Fox has also defended the Sunday Mirror's publication of an undercover sting in which a reporter posed as a "twentysomething Tory PR girl" on Twitter prompting former Civil Societies minister Newmark to send him a revealing photograph of himself.
Fox said: "Whilst this has attracted a barrage of negative comment and the threat of an IPSO investigation, we believe that we were right to publish this story on public interest grounds.
"If you have only read or heard the coverage rather than read The Sunday Mirror itself, you will have been left with a very wrong impression of what we did. Most importantly we did not publish any photographs of the women in the story. Nor did we list any names of any MPs other than Brooks Newmark.
"The images of the women that you have seen widely reproduced were put there by other publications. The same goes for other MPs including those who have said that they will complain to IPSO.
"Mr Brooks Newmark was not just an MP but a Minister (for civil society), with security clearance who took a role in foreign affairs and was co-founder for the campaign group 'Women2Win', an initiative designed to get more women into politics.
"We acquired this story from a reputable freelance reporter who had set up a fake Twitter account as a Tory PR woman under the name of 'Sophie'. She/he 'followed' on Twitter a number of MPs, celebrities and news organisations.
"It is significant that it was Brooks Newmark who initiated the move away from the public forum and into private communication with 'Sophie'. Since publication of our story and his resignation Mr Newmark has said that he 'has nobody to blame but himself'."

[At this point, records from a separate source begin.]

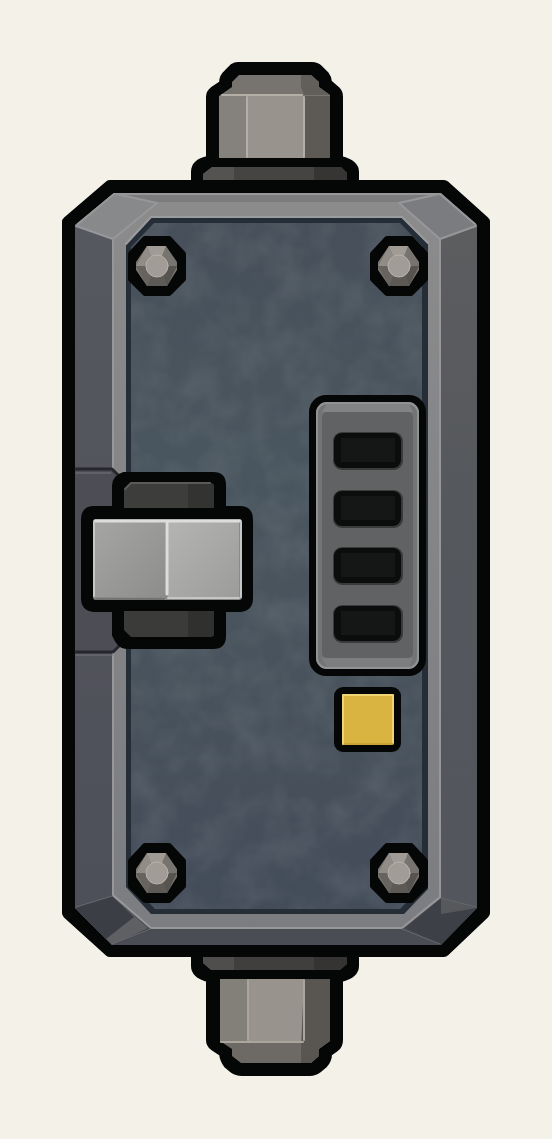
<!DOCTYPE html>
<html lang="en">
<head>
<meta charset="utf-8">
<title>Power module</title>
<style>
:root {
  --paper: #f4f1e9;
  --ink: #050606;
  --panel: #47515b;
  --panel-edge: #252d37;
  --ridge: #838486;
  --ridge-light: #97979a;
  --yellow: #d9b440;
}
html, body { margin: 0; height: 100%; overflow: hidden; background: var(--paper); }
svg { display: block; width: 552px; height: 1139px; }
.ink { fill: var(--ink); stroke: var(--ink); stroke-linejoin: round; }
.line { fill: none; stroke-linejoin: round; stroke-linecap: round; }
</style>
</head>
<body>
<svg viewBox="0 0 552 1139" role="img" aria-label="Armoured metal power module with connectors, latch, vent and yellow indicator">
  <defs>
    <linearGradient id="left-side" x1="0" y1="0" x2="0" y2="1">
      <stop offset="0" stop-color="#55585f"/><stop offset=".5" stop-color="#53545c"/><stop offset="1" stop-color="#4d4f59"/>
    </linearGradient>
    <linearGradient id="right-side" x1="0" y1="0" x2="0" y2="1">
      <stop offset="0" stop-color="#5c5d5f"/><stop offset=".5" stop-color="#54575c"/><stop offset="1" stop-color="#53565c"/>
    </linearGradient>
    <linearGradient id="panel-tone" x1="0" y1="0" x2="0" y2="1">
      <stop offset="0" stop-color="#47505a"/><stop offset=".35" stop-color="#4a565f"/><stop offset=".7" stop-color="#48525c"/><stop offset="1" stop-color="#434c59"/>
    </linearGradient>
    <linearGradient id="ridge-tone" x1="0" y1="0" x2="0" y2="1">
      <stop offset="0" stop-color="#8b8b8c"/><stop offset="1" stop-color="#7c7d81"/>
    </linearGradient>
    <linearGradient id="latch-left" x1="0" y1="0" x2="1" y2="1">
      <stop offset="0" stop-color="#a5a5a4"/><stop offset="1" stop-color="#8d8d8c"/>
    </linearGradient>
    <linearGradient id="latch-right" x1="0" y1="0" x2="1" y2="1">
      <stop offset="0" stop-color="#b4b4b3"/><stop offset="1" stop-color="#9c9c9b"/>
    </linearGradient>
    <filter id="grain" x="0" y="0" width="1" height="1">
      <feTurbulence type="fractalNoise" baseFrequency=".03" numOctaves="3" seed="4"/>
      <feColorMatrix values="0 0 0 0 .75  0 0 0 0 .8  0 0 0 0 .8  .5 0 0 0 -.18"/>
      <feComposite in2="SourceGraphic" operator="in"/>
    </filter>
    <g id="bolt">
      <polygon class="ink" stroke-width="6" points="-12,-27 12,-27 26,-12 26,13 12,27 -12,27 -26,13 -26,-12"/>
      <polygon fill="#77736e" points="-10,-20 9,-20 20,-4 20,4 10,20 -10,20 -21,4 -21,-4"/>
      <polygon fill="#a09b94" points="-10,-20 9,-20 5,-10 -6,-10"/>
      <polygon fill="#918c86" points="-10,-20 -6,-10 -12,0 -21,0"/>
      <polygon fill="#67645f" points="-21,0 -12,0 -6,10 -10,20"/>
      <polygon fill="#5d5a56" points="-10,20 -6,10 6,10 10,20"/>
      <polygon fill="#575450" points="10,20 6,10 12,0 20,0"/>
      <circle r="11" fill="#a19c95"/>
      <circle class="line" r="11" stroke="#b7b2ab"/>
    </g>
    <g id="slot">
      <rect x="333" y="432" width="70" height="38" rx="9" fill="#3a3a3a"/>
      <rect x="334" y="433" width="67" height="35" rx="8" fill="#0b0c0c"/>
      <path d="M341 438h54v24h-54z" fill="#151616"/>
    </g>
  </defs>

  <rect width="552" height="1139" fill="var(--paper)"/>

  <g id="top-connector">
    <path class="ink" stroke-width="4" d="M238 64H312Q317 64 320 67L327 74Q330 78 330 82L338 89Q341 92 341 97V158Q357 162 357 172V194H193V172Q193 161 208 158V97Q208 92 212 89L221 83Q221 76 226 72L232 66Q235 64 238 64Z"/>
    <path fill="#77736e" d="M239 75H311L319 82V87L330 95V158H219V96L232 87V82Z"/>
    <path fill="#625e5a" d="M301 75H311L319 82V87L330 95H304L301 87Z"/>
    <path fill="#85817c" d="M219 96H247V158H219Z"/>
    <path fill="#98948d" d="M247 96H304V158H247Z"/>
    <path fill="#5d5955" d="M304 96H330V158H304Z"/>
    <path class="line" stroke="#b3aea6" stroke-width="2" d="M222 95H302M247 97V157M304 97V157"/>
    <path fill="#454442" d="M212 167H341L347 173V191H203V174Z"/>
    <path fill="#555351" d="M212 167H234V191H203V174Z"/>
    <path fill="#363534" d="M314 167H341L347 173V191H314Z"/>
  </g>

  <g id="bottom-connector">
    <path class="ink" stroke-width="4" d="M193 944H357V966Q357 976 341 980V1040Q341 1046 337 1049L330 1054Q330 1061 325 1066L319 1071Q315 1074 310 1074H242Q236 1074 232 1071L226 1066Q222 1061 221 1054L212 1048Q208 1045 208 1040V980Q193 976 193 966Z"/>
    <path fill="#6d6964" d="M220 979H330V1041L319 1049V1056L311 1063H241L232 1056V1049L220 1041Z"/>
    <path fill="#837f79" d="M220 979H248V1042H220Z"/>
    <path fill="#98938d" d="M248 979H304V1042H248Z"/>
    <path fill="#595652" d="M304 979H330V1041L319 1049V1056L311 1063H301V1049Z"/>
    <path class="line" stroke="#aaa59d" stroke-width="2" d="M221 1042H303M248 980V1040M304 980V1040"/>
    <path fill="#413f3e" d="M203 946H347V964L340 970H211L203 963Z"/>
    <path fill="#504e4c" d="M203 946H234V970H211L203 963Z"/>
    <path fill="#353433" d="M314 946H347V964L340 970H314Z"/>
  </g>

  <g id="housing">
    <polygon class="ink" stroke-width="12" points="110,186 444,186 484,222 484,913 444,951 110,951 68,913 68,222"/>
    <polygon fill="#47494f" points="114,193 441,193 477,225 477,908 441,945 112,945 75,908 75,225"/>
    <polygon fill="url(#left-side)" points="75,225 114,239 114,898 75,908"/>
    <polygon fill="url(#right-side)" points="477,225 441,239 441,898 477,908"/>
    <polygon fill="#4a4d54" points="112,945 158,928 398,928 441,945"/>
    <polygon fill="#5f6063" points="75,908 114,898 148,928 112,945"/>
    <polygon fill="#3b3e44" points="75,908 112,896 134,917 106,939"/>
    <polygon fill="#3d4046" points="477,908 441,898 406,928 441,945"/>
    <polygon fill="#56585c" points="441,898 477,908 441,914"/>
    <polygon fill="#7c7c7e" points="114,193 441,193 400,203 156,203"/>
    <polygon fill="url(#ridge-tone)" points="156,202 398,202 441,239 441,898 402,929 151,929 112,896 112,239"/>
    <polygon fill="#88898b" points="114,193 158,203 113,239 75,225"/>
    <polygon fill="#7b7c7f" points="441,193 398,203 441,239 477,225"/>
    <path class="line" stroke="var(--ridge-light)" stroke-width="2" d="M78 224L114 194H440L475 224M76 226L113 239L157 203L116 194M439 194L399 203L440 239L476 226M113 240V895L151 928H402L440 897V240"/>
    <path class="line" stroke="#676970" d="M76 907L112 896M476 907L441 898M112 944L151 929M440 944L402 929"/>
  </g>

  <g id="front-panel">
    <polygon fill="var(--panel-edge)" points="151,217 402,217 428,243 428,889 404,914 151,914 126,887 126,244"/>
    <polygon id="panel-face" fill="url(#panel-tone)" points="154,223 400,223 422,246 422,886 400,909 155,909 131,884 131,247"/>
    <polygon filter="url(#grain)" opacity=".35" points="154,223 400,223 422,246 422,886 400,909 155,909 131,884 131,247"/>
    <path class="line" stroke="#9b9c9f" stroke-width="2" d="M126 244L151 217H402L428 243"/>
  </g>

  <g id="hinge-recess">
    <path fill="#4d4e55" d="M75 470H112L120 480V645L112 653H75Z"/>
    <path class="line" stroke="#25272d" stroke-width="3" d="M76 469H112L120 477M76 652H113L121 644"/>
    <path class="line" stroke="#74757a" d="M76 473H111M76 655H113"/>
  </g>

  <g id="bolts">
    <use href="#bolt" x="157" y="266"/>
    <use href="#bolt" x="399" y="266"/>
    <use href="#bolt" x="157" y="873"/>
    <use href="#bolt" x="399" y="873"/>
  </g>

  <g id="latch">
    <path class="ink" stroke-width="4" d="M124 474H213Q224 474 224 485V508H240Q251 508 251 520V598Q251 609 240 610H224V636Q224 647 213 647H126Q119 647 114 635V610H94Q83 609 83 598V520Q83 508 94 508H114V486Q114 477 124 474Z"/>
    <path fill="#3d3d3c" d="M131 483H210Q214 483 214 487V508H124V490Z"/>
    <path fill="#333332" d="M188 483H210Q214 483 214 487V508H188Z"/>
    <path class="line" stroke="#5a5a58" stroke-width="2" d="M125 489L131 483H210"/>
    <path fill="#3b3b3a" d="M124 611H214V633Q214 637 210 637H131L124 630Z"/>
    <path fill="#30302f" d="M188 611H214V633Q214 637 210 637H188Z"/>
    <rect x="93" y="519" width="149" height="81" rx="3" fill="#8a8a89"/>
    <rect x="95" y="522" width="70" height="75" fill="url(#latch-left)"/>
    <rect x="168" y="522" width="71" height="75" fill="url(#latch-right)"/>
    <path class="line" stroke="#dddddb" stroke-width="3" d="M95 521H240M167 522V594"/>
    <path class="line" stroke="#c6c6c4" stroke-width="2" d="M94 522V596M241 522V597M168 598H239"/>
    <path class="line" stroke="#747473" stroke-width="2" d="M96 599H164"/>
  </g>

  <g id="vent">
    <rect x="309" y="395" width="117" height="281" rx="17" fill="var(--ink)"/>
    <rect x="316" y="402" width="103" height="267" rx="11" fill="#737475"/>
    <rect x="322" y="412" width="91" height="246" rx="5" fill="#616263"/>
    <path fill="#828384" d="M328 402H408L413 412H322Z"/>
    <path fill="#7d7e7f" d="M322 658H413L408 669H328Z"/>
    <rect class="line" x="317" y="403" width="101" height="265" rx="10" stroke="#919293" stroke-width="2"/>
    <use href="#slot"/>
    <use href="#slot" y="58"/>
    <use href="#slot" y="115"/>
    <use href="#slot" y="173"/>
  </g>

  <g id="indicator">
    <rect x="334" y="687" width="67" height="65" rx="9" fill="var(--ink)"/>
    <rect x="342" y="694" width="52" height="51" rx="2" fill="var(--yellow)"/>
    <path class="line" stroke="#f0d474" stroke-width="2" d="M343 744V695H393V743"/>
    <path class="line" stroke="#b9942f" d="M344 744H393"/>
  </g>
</svg>
</body>
</html>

Fox did however admit that the use of pictures of models without their permission in the course of the sting was wrong.
He said: "We thought that the photos of "Sophie" used on the twitter account were posed by models but we now know that some real pictures were used without permission. When we discovered the truth we recognised that the use of these pictures had been wrong and issued an apology to the women involved. We have been in contact with one of them and indeed she will be telling us her side of the story in next weekend's paper."